The RCGS and Kevin were very keen on the idea so all we had to do was make it happen. We are all grateful for hisguardianship housing the sledge since 1994. There were some delays while BAS formally handed ownership of the sledge to Kevin but that had the advantage that BAS Director Jane Francis was able to express her support for the project.  Once Kevin had clear title to the sledge he formally gifted it to the RCGS and we had it shipped to my home in Ontario.

The Nansen has just been off-loaded from the commercial carrier at my workshop.
Photo: John Wright

The Nansen sledge arrived from Kevin at the end of November.
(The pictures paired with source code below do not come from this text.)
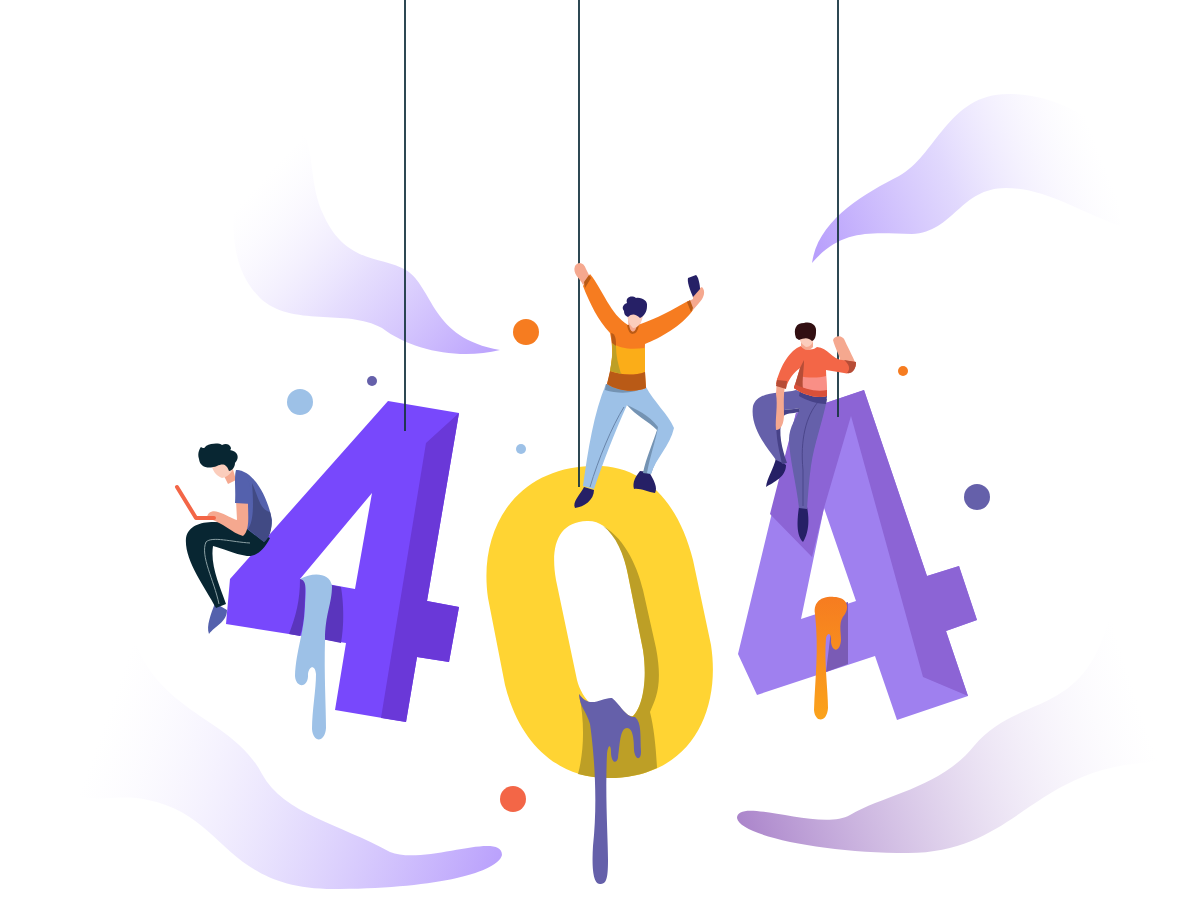
<!DOCTYPE html>
<html lang="en">
<head>
<meta charset="utf-8">
<title>404</title>
<style>
:root{
  --violet:#7848fc;--violet-side:#6a38d8;--violet-dark:#5a35bd;
  --lilac:#9f80ef;--lilac-side:#8c64d5;--lilac-dark:#7a5bb5;
  --yellow:#ffd433;--olive:#bd9f26;
  --indigo:#6560aa;--navy:#262066;--sky:#9dc1e7;--sky-dark:#7493b3;
  --orange:#f67c20;--rust:#b95a16;--amber:#fbad18;--coral:#f36647;
  --skin:#f5a88f;--skin-light:#fbcdbc;--ink:#082632;--shirt:#5461ad;
}
html,body{margin:0;background:#fff;overflow:hidden}
svg{display:block;width:1200px;height:914px}
.violet{fill:var(--violet)}.violet-side{fill:var(--violet-side)}.violet-dark{fill:var(--violet-dark)}
.lilac{fill:var(--lilac)}.lilac-side{fill:var(--lilac-side)}.lilac-dark{fill:var(--lilac-dark)}
.yellow{fill:var(--yellow)}.olive{fill:var(--olive)}
.indigo{fill:var(--indigo)}.navy{fill:var(--navy)}
.sky{fill:var(--sky)}.sky-dark{fill:var(--sky-dark)}
.orange{fill:var(--orange)}.rust{fill:var(--rust)}.amber{fill:var(--amber)}.coral{fill:var(--coral)}
.skin{fill:var(--skin)}.skin-light{fill:var(--skin-light)}
.ink{fill:var(--ink)}.shirt{fill:var(--shirt)}.shirt-dark{fill:#414a84}
.ropes{stroke:#173540;stroke-width:1.8}
.seam{fill:none;stroke-width:1}
</style>
</head>
<body>
<svg viewBox="0 0 1200 914" role="img" aria-label="404, with three people on hanging numerals">
  <defs>
    <linearGradient id="fade-top-left" gradientUnits="userSpaceOnUse" x1="470" y1="370" x2="262" y2="180">
      <stop offset="0" stop-color="#bda5fd"/><stop offset=".5" stop-color="#dfd5fd" stop-opacity=".8"/><stop offset="1" stop-color="#f4f1fd" stop-opacity="0"/>
    </linearGradient>
    <linearGradient id="fade-top-right" gradientUnits="userSpaceOnUse" x1="815" y1="250" x2="1095" y2="140">
      <stop offset="0" stop-color="#b89ffc"/><stop offset=".5" stop-color="#dcd2fd" stop-opacity=".85"/><stop offset="1" stop-color="#f4f1fd" stop-opacity="0"/>
    </linearGradient>
    <linearGradient id="fade-low-left" gradientUnits="userSpaceOnUse" x1="500" y1="860" x2="105" y2="720">
      <stop offset="0" stop-color="#baa1fc"/><stop offset=".5" stop-color="#e0d7fd" stop-opacity=".8"/><stop offset="1" stop-color="#f4f1fd" stop-opacity="0"/>
    </linearGradient>
    <linearGradient id="fade-low-right" gradientUnits="userSpaceOnUse" x1="738" y1="820" x2="1135" y2="690">
      <stop offset="0" stop-color="#ab85cb"/><stop offset=".5" stop-color="#dccdea" stop-opacity=".8"/><stop offset="1" stop-color="#f4f1fd" stop-opacity="0"/>
    </linearGradient>
    <linearGradient id="orange-paint" x2="0" y2="1">
      <stop offset="0" stop-color="#f67c20"/><stop offset="1" stop-color="#fba31b"/>
    </linearGradient>
  </defs>

  <g id="clouds">
    <path fill="url(#fade-top-left)" d="M300 126C316 150 308 184 324 216C346 264 382 256 406 270C434 288 430 338 500 350C460 360 412 351 382 328C346 308 292 328 260 298C232 270 232 232 234 196C252 160 278 140 300 126Z"/>
    <path fill="url(#fade-top-right)" d="M812 263C818 220 864 194 899 176C936 156 948 94 1008 94C1050 94 1082 112 1122 140L1120 226C1080 212 1046 188 1006 188C960 188 954 232 912 234C872 233 842 228 812 263Z"/>
    <path fill="url(#fade-low-left)" d="M124 590C134 716 228 708 262 774C284 814 340 824 390 852C424 866 502 830 502 855C498 872 440 888 340 889C224 892 228 816 148 800C122 794 102 802 76 796C84 700 94 640 124 590Z"/>
    <path fill="url(#fade-low-right)" d="M1118 560C1104 730 1026 684 974 746C940 788 886 794 850 815C820 832 737 796 737 818C740 836 824 853 908 853C1020 852 1032 764 1160 762C1156 690 1144 620 1118 560Z"/>
  </g>

  <g id="dots">
    <circle class="orange" cx="526" cy="332" r="13"/>
    <circle class="orange" cx="903" cy="371" r="5"/>
    <circle class="sky" cx="300" cy="402" r="13"/>
    <circle class="sky" cx="521" cy="449" r="5"/>
    <circle class="indigo" cx="372" cy="381" r="5"/>
    <circle class="indigo" cx="977" cy="497" r="13"/>
    <circle class="coral" cx="513" cy="799" r="13"/>
  </g>

  <g id="left-four">
    <path class="violet" fill-rule="evenodd" d="M388 401L459 413L427 601L459 607L449 662L417 657L406 722L335 710L346 643L226 624L230 579ZM372 493L300 579L355 589Z"/>
    <path class="violet-side" d="M459 413L426 443L381 718L406 722L417 657L449 662L459 607L427 601Z"/>
    <path class="violet-dark" d="M300 579L306 580C304 600 306 620 300 636L289 634C296 616 300 600 300 579ZM331 585L341 587C344 606 344 625 341 643L322 639Z"/>
    <path class="sky" d="M300 579C312 572 330 572 332 586C332 604 325 614 325 640C324 674 326 706 326 728C325 743 313 743 312 729C312 710 316 690 316 674C315 664 309 666 308 674C309 688 296 689 295 676C296 650 304 634 305 606C306 590 307 580 300 579Z"/>
  </g>

  <g id="zero">
    <path class="yellow" fill-rule="evenodd" d="M590 466C642 463 678 500 693 560L711 645C721 710 692 776 612 778C560 780 520 745 505 685L488 598C478 528 516 469 590 466ZM587 521C611 520 624 550 628 575L643 650C649 688 640 710 632 717C600 720 582 700 577 680L556 580C550 546 558 522 587 521Z"/>
    <path class="olive" d="M603 526C627 540 638 570 643 590L656 648C663 685 656 698 650 712C654 728 656 748 657 768C634 779 604 781 578 774C584 752 585 722 579 694C590 712 604 700 612 700C622 708 628 718 633 716C641 709 648 684 643 650L628 575C624 554 616 536 603 526Z"/>
    <path class="indigo" d="M579 694C590 710 602 697 612 698C620 704 626 718 635 717C642 723 640 736 641 752C641 761 635 760 634 750C634 740 633 728 627 728C620 728 620 744 618 758C616 765 611 762 611 752C611 744 608 744 607 754C605 796 608 838 608 860C608 880 606 884 600 884C592 884 592 862 593 846C598 800 594 752 590 724C586 710 580 708 579 694Z"/>
  </g>

  <g id="right-four">
    <path class="lilac" fill-rule="evenodd" d="M864 390L927 576L959 566L977 620L946 631L968 696L897 720L875 656L757 695L738 654L796 413ZM824 508L801 619L856 601Z"/>
    <path class="lilac-side" d="M864 390L927 576L959 566L977 620L946 631L968 696L923 677L851 416L824 508L812 557L770 514L796 413Z"/>
    <path class="lilac-dark" d="M834 606L848 602V664L826 672Z"/>
    <path fill="url(#orange-paint)" d="M815 614C813 600 824 596 834 597C846 597 850 606 845 614C838 622 841 630 841 640C840 653 832 652 831 642C832 634 828 631 826 638C824 662 828 690 828 708C827 723 815 723 814 710C815 680 819 650 815 614Z"/>
  </g>

  <g id="ropes" class="ropes">
    <line x1="405" y1="0" x2="405" y2="431"/>
    <line x1="579" y1="0" x2="579" y2="487"/>
    <line x1="838" y1="0" x2="838" y2="417"/>
  </g>

  <g id="laptop-person">
    <path class="shirt" d="M215 603L227 610C227 622 215 626 209 634C206 626 211 614 215 603Z"/>
    <path class="ink" d="M246 527L270 538C264 550 256 557 247 556C234 554 222 548 213 546C210 566 220 586 226 604L216 608C204 586 184 560 186 538C190 518 220 520 246 527Z"/>
    <path class="seam" stroke="#8ba0a4" d="M250 543C232 542 212 536 206 542C200 556 214 580 219 604"/>
    <path class="skin" d="M222 472L232 466L236 480L228 484Z"/>
    <path class="skin-light" d="M211 463L235 456C236 468 230 477 222 478C216 476 212 470 211 463Z"/>
    <path class="ink" d="M199 459C197 453 200 448 201 447C203 449 205 448 206 446C212 443 219 443 222 445C229 441 233 449 230 450C238 451 240 458 235 463C235 467 232 471 229 471C226 463 222 464 217 466C209 469 200 468 199 459Z"/>
    <path class="shirt" d="M236 470C254 470 268 498 272 520C272 530 268 538 264 542L247 529C246 510 238 495 235 482Z"/>
    <path class="shirt-dark" d="M252 483C254 508 253 522 248 529L264 542C272 536 273 522 270 512C260 510 258 496 252 483Z"/>
    <path class="skin" d="M236 500L248 503C248 516 250 530 243 536C232 533 224 523 207 518C207 513 212 510 218 512C226 514 232 519 237 520Z"/>
    <path class="shirt" d="M236 470C246 470 252 484 252 504L235 503C236 492 234 480 236 470Z"/>
    <path d="M177 487L196 518H214" fill="none" stroke="#f36647" stroke-width="4" stroke-linecap="round" stroke-linejoin="round"/>
  </g>

  <g id="selfie-person">
    <path class="navy" d="M584 487L594 490C594 500 584 507 575 508C572 502 580 495 584 487ZM640 471L649 472C654 480 658 488 655 493C648 492 640 488 634 489C632 482 636 476 640 471Z"/>
    <path class="sky-dark" d="M627 405L644 390L671 428C666 446 656 458 651 474L643 473C646 458 654 440 657 430C648 421 636 416 627 405Z"/>
    <path class="sky" d="M606 384L646 387C654 402 668 414 674 428C670 446 656 458 651 474L647 473C650 456 656 440 658 427C648 414 637 410 627 405C614 434 604 460 594 489L583 486C588 450 594 412 606 384Z"/>
    <path class="seam" stroke="#6985aa" d="M624 407C612 426 598 460 590 487"/>
    <path class="sky-dark" d="M606 384L646 387C634 394 618 394 605 390Z"/>
    <path class="skin" d="M575 266C578 261 584 262 586 269L590 277L583 285C580 278 572 274 575 266Z"/>
    <path class="skin" d="M693 299C692 291 697 290 702 287C706 291 704 298 699 303L693 310L687 302Z"/>
    <path class="navy" d="M688 278L696 275C698 276 700 284 700 289L693 297C690 290 687 282 688 278Z"/>
    <path class="skin" d="M628 318L641 320L638 334L629 333Z"/>
    <path class="orange" d="M590 274C603 290 610 314 628 325C630 334 636 334 638 325C658 318 672 310 688 301L693 310C682 326 660 338 645 344C644 360 645 374 646 388C634 393 618 391 607 384C612 368 614 350 610 333C598 320 590 304 583 286Z"/>
    <path class="amber" d="M612 343C622 350 634 349 645 348L645 372C634 376 620 375 610 371C612 360 613 352 612 343Z"/>
    <path class="rust" d="M610 371C620 375 634 376 645 372L646 388C634 393 618 391 607 384ZM584 282L589 275L591 278L585 288ZM687 302L690 300L693 308L691 312Z"/>
    <path class="olive" d="M612 343L616 346C616 356 618 364 621 374L610 371C612 360 613 352 612 343Z"/>
    <path class="rust" d="M611 333C616 334 616 340 616 346L612 343Z"/>
    <path d="M628 325C630 336 636 335 638 325" fill="none" stroke="#b95a16" stroke-width="2"/>
    <path class="skin-light" d="M627 309L643 313C643 321 639 328 633 328C628 324 627 317 627 309Z"/>
    <path class="navy" d="M624 311C621 307 624 304 627 303C625 297 632 295 636 298C642 297 648 301 647 306C647 312 644 316 640 318C636 314 632 313 628 317C625 316 624 314 624 311Z"/>
  </g>

  <g id="rope-holder">
    <path class="navy" d="M776 458L786 465C786 477 774 482 766 487C767 478 774 468 776 458ZM799 507H807C810 522 808 534 803 542C796 536 797 520 799 507Z"/>
    <path class="indigo" d="M796 390L827 399C822 424 814 444 811 466C809 480 808 494 807 509L799 508C796 482 790 462 789 440C789 426 797 418 800 408C792 410 784 408 778 413C774 430 780 446 785 464L776 460C764 444 750 426 753 406C758 390 782 394 796 390Z"/>
    <path d="M778 413C784 408 792 410 800 408L799 412C792 414 786 412 782 418C778 434 782 448 787 463L782 464C778 446 774 430 778 413Z" fill="#474288"/>
    <path class="seam" stroke="#4b468b" d="M818 402C806 416 800 440 803 470V506"/>
    <path d="M800 390L827 396L826 404C816 404 806 400 799 396Z" fill="#474288"/>
    <path class="skin" d="M833 340C835 335 843 335 845 341C849 350 855 360 856 366L850 372L841 363C840 356 835 348 833 340Z"/>
    <path class="skin" d="M777 378L786 379C783 394 784 404 784 414C784 424 781 430 776 430C775 418 778 406 776 394Z"/>
    <path class="coral" d="M801 346C808 352 815 349 817 347C828 348 832 359 842 360L856 362C856 370 850 375 844 373L826 370L827 396C816 399 802 394 794 388L800 368C794 372 788 380 786 388L776 384C780 366 790 350 801 346Z"/>
    <path d="M799 376C808 378 818 378 826 376L827 396C816 399 802 394 794 388Z" fill="#f98f86"/>
    <path d="M800 368L804 360C804 372 801 384 804 393L794 388ZM844 360L856 362C856 370 852 374 847 373C851 369 849 364 844 360ZM777 380L787 381L786 389L776 386Z" fill="#b64d37"/>
    <path d="M794 388C802 394 816 399 827 396V390C816 392 804 389 795 384Z" fill="#d9503a"/>
    <path class="skin" d="M801 340L813 342V347C809 352 803 350 801 346Z"/>
    <path class="skin-light" d="M799 335L814 336C814 342 811 347 806 347C801 344 799 340 799 335Z"/>
    <path d="M796 338C793 329 796 323 804 323C812 321 817 326 816 332C816 336 815 340 812 341C808 337 804 338 799 340Z" fill="#320f12"/>
  </g>
</svg>
</body>
</html>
I gave it a light restoration which consisted of removing all the lash lines and tow line then giving it a good clean and a light coating of linseed oil. I made some “field” repairs to the handlebars and reinstated all the lines as they were when I received the sledge. No lashings have been replaced so it looks well used.

On Thursday we wrapped the sledge in plastic to prevent a layer of Ontario winter road dirt adhering to the linseed oil, loaded it onto a flatbed trailer and took it to the RCGS headquarters in Ottawa where I handed it over to the very grateful and enthusiastic CEO John Geiger.

Plans for the future include a permanent display featuring the sledge and telling the story of the dogs in the Antarctic, the sad episode of the culling of Inuit Dogs to the East of Hudson Bay, the journey of the BAS dogs to Inukjuak and the reestablishment of dog teams in that area.  

Once Covid is behind us there will be a lecture evening centred around the story of the sled and the dogs.  Perhaps a BAS Club Canada reunion could be centred around the events. This may be preceded by a day of activities for school children.

John Geiger (left) and myself with the sledge at the RCGS. Note

that you can just see Ken Hedges’ BTAE Nansen sledge on display in the background
Photo Courtesy of RCGS, Ottawa

Once he saw the sledge complete with one sledge box, John Geiger was very keen that we should try to display it with a load: boxes, P bags – or even a tent! etc. Clothing would also add to the display. Donations of these items are being sought

John “Youth” Wright, GA – Halley 1977, Belgrano 1978

Photo Courtesy of RCGS, Ottawa